By Heather Cook, MD
Many of you have heard of the BRCA gene. If a woman is positive for this gene that means she has a mutation in one of the breast cancer genes, BRCA1 or BRCA2. Therefore, she has a much higher risk of developing breast cancer or ovarian cancer compared with someone who doesn’t have the mutation. Carriers are estimated to have a lifetime risk of 65%- 80% for developing breast cancer and up to 20-45% for developing ovarian cancer. Less is known in regards to these patients and their fertility potential. However, multiple studies have suggested that BRCA carriers have diminished ovarian reserve and may respond less favorably during fertility treatment compared with controls. It has been theorized that the BRCA mutation may impact the ovarian reserve through accumulated DNA damage. Additionally, BRCA carriers undergoing In Vitro Fertilization stimulation tend to show lower ovarian response than controls. Other studies have demonstrated lower baseline of the antimullerian hormone (AMH) levels in BRCA carriers and earlier age of menopause.

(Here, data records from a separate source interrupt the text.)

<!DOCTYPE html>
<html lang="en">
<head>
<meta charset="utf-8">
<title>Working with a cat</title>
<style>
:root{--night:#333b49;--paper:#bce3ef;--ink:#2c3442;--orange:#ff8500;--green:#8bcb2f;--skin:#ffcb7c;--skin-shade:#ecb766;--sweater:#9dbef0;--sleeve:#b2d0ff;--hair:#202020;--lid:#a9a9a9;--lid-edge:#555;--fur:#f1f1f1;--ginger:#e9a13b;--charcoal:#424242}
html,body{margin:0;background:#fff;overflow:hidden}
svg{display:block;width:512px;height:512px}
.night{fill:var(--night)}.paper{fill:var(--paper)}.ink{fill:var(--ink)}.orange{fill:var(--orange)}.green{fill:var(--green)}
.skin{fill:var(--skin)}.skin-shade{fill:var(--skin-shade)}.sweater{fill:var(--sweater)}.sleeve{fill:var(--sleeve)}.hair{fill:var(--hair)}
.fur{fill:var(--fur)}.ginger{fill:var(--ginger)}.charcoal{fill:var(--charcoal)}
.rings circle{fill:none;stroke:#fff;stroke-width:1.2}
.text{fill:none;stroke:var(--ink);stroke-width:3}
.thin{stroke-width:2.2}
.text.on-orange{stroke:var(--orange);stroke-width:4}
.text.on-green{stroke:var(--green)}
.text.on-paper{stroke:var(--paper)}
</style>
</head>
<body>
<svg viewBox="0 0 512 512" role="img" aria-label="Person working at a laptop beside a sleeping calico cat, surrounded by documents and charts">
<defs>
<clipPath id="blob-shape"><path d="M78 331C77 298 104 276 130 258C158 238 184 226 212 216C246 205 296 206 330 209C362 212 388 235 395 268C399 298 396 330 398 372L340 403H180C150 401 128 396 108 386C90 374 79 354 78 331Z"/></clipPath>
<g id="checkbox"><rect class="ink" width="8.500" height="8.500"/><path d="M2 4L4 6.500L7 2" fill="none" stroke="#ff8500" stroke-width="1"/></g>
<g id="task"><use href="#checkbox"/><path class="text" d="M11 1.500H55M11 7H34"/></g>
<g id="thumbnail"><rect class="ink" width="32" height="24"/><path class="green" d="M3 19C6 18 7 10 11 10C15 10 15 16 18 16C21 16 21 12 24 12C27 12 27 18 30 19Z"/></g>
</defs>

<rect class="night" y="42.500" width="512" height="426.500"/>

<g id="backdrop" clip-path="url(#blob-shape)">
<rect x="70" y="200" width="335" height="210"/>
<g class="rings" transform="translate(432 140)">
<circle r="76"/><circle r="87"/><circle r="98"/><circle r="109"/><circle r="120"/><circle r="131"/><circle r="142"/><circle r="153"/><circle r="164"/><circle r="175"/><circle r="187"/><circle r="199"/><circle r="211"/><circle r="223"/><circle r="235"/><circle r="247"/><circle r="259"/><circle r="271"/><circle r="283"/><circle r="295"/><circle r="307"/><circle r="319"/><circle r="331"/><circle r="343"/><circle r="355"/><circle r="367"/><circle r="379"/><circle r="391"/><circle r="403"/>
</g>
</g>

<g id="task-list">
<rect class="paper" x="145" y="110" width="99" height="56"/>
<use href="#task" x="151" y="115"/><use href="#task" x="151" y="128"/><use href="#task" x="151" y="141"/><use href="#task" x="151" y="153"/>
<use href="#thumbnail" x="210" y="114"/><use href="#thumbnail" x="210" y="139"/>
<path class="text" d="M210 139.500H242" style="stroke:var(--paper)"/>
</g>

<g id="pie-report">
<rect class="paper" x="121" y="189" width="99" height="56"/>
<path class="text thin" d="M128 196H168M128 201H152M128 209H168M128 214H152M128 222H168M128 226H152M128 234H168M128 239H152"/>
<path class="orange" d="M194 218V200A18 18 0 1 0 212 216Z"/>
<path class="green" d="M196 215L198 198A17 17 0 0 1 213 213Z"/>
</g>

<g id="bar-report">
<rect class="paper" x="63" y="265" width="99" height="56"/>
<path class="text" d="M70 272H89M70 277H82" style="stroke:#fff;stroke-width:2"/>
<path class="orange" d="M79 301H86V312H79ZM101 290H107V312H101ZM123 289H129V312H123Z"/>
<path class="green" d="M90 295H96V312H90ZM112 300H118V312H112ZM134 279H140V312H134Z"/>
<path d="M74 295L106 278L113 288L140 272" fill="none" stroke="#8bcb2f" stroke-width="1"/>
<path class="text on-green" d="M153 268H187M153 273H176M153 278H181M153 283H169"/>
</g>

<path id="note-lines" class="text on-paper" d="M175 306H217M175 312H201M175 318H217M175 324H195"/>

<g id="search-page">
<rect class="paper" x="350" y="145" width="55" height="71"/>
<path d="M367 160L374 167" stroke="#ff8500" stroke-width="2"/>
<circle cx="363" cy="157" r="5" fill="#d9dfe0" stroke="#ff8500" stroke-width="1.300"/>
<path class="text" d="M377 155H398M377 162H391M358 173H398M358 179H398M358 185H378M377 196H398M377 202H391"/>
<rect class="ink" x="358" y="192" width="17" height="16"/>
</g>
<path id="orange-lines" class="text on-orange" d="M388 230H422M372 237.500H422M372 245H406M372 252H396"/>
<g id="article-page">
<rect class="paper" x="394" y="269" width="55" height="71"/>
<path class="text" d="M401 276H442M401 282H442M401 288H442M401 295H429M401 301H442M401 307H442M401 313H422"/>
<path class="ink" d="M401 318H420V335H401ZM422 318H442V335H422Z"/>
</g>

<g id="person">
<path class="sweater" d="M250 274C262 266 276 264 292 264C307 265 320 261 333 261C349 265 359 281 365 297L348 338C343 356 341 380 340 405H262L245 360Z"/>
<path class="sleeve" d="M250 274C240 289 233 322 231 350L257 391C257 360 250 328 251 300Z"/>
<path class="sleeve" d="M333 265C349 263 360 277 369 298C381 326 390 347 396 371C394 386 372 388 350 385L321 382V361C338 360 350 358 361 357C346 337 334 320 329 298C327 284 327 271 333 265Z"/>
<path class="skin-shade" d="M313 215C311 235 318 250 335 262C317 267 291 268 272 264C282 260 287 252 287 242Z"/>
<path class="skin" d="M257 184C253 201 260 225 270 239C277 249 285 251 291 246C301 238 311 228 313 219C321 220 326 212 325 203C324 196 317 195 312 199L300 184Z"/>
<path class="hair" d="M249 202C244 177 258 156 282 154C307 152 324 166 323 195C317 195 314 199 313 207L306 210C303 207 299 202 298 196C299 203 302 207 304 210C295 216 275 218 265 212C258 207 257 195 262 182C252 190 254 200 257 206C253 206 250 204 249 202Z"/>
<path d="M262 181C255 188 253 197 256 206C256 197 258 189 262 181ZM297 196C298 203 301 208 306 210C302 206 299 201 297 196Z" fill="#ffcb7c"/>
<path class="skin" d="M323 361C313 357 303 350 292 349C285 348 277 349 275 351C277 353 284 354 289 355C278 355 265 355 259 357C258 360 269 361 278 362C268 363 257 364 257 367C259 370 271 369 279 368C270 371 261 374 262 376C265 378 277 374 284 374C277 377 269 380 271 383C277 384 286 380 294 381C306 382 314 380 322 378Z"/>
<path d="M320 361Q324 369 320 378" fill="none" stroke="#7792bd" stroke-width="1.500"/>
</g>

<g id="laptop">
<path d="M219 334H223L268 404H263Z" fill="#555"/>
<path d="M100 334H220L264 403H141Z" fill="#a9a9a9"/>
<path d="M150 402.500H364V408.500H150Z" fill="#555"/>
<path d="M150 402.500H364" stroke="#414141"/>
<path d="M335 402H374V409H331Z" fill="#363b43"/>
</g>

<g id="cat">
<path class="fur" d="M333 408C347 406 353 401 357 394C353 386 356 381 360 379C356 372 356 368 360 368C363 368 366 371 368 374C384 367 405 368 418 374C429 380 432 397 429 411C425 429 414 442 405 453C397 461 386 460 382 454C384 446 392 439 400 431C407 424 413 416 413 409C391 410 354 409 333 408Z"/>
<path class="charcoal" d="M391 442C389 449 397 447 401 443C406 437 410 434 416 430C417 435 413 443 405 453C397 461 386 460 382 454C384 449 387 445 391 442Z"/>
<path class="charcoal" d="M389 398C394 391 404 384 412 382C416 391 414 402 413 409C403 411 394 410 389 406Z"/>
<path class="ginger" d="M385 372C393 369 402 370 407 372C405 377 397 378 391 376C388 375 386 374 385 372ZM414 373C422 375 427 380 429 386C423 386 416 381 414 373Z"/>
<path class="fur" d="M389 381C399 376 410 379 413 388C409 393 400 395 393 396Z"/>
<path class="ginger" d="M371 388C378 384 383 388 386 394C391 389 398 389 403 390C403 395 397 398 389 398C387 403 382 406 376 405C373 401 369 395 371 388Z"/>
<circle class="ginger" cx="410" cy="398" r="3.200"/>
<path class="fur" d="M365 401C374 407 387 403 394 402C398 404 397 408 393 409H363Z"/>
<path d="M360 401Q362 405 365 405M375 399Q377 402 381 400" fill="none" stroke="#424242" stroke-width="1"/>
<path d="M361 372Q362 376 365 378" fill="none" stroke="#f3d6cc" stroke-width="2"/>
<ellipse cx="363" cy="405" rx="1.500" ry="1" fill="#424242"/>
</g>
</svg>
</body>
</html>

A recent study evaluating cancer patients undergoing fertility preservation compared BRCA carriers to non-BRCA patients. This study demonstrated that BRCA carriers needed higher doses of medications during their ovarian stimulation, had lower number of eggs retrieved, and a higher rate of poor ovarian response. Additionally, patients undergoing ovarian tissue cryopreservation for fertility preservation were noted to have fewer eggs per tissue fragment if they were BRCA carriers.
Based on the available data, we feel it’s important to counsel our BRCA patients not only on their cancer risk, but also in regards to a likely decrease in ovarian reserve, decrease in overall fertility potential, and options for preimplantation genetic diagnosis (PGD), a procedure used to select unaffected offspring.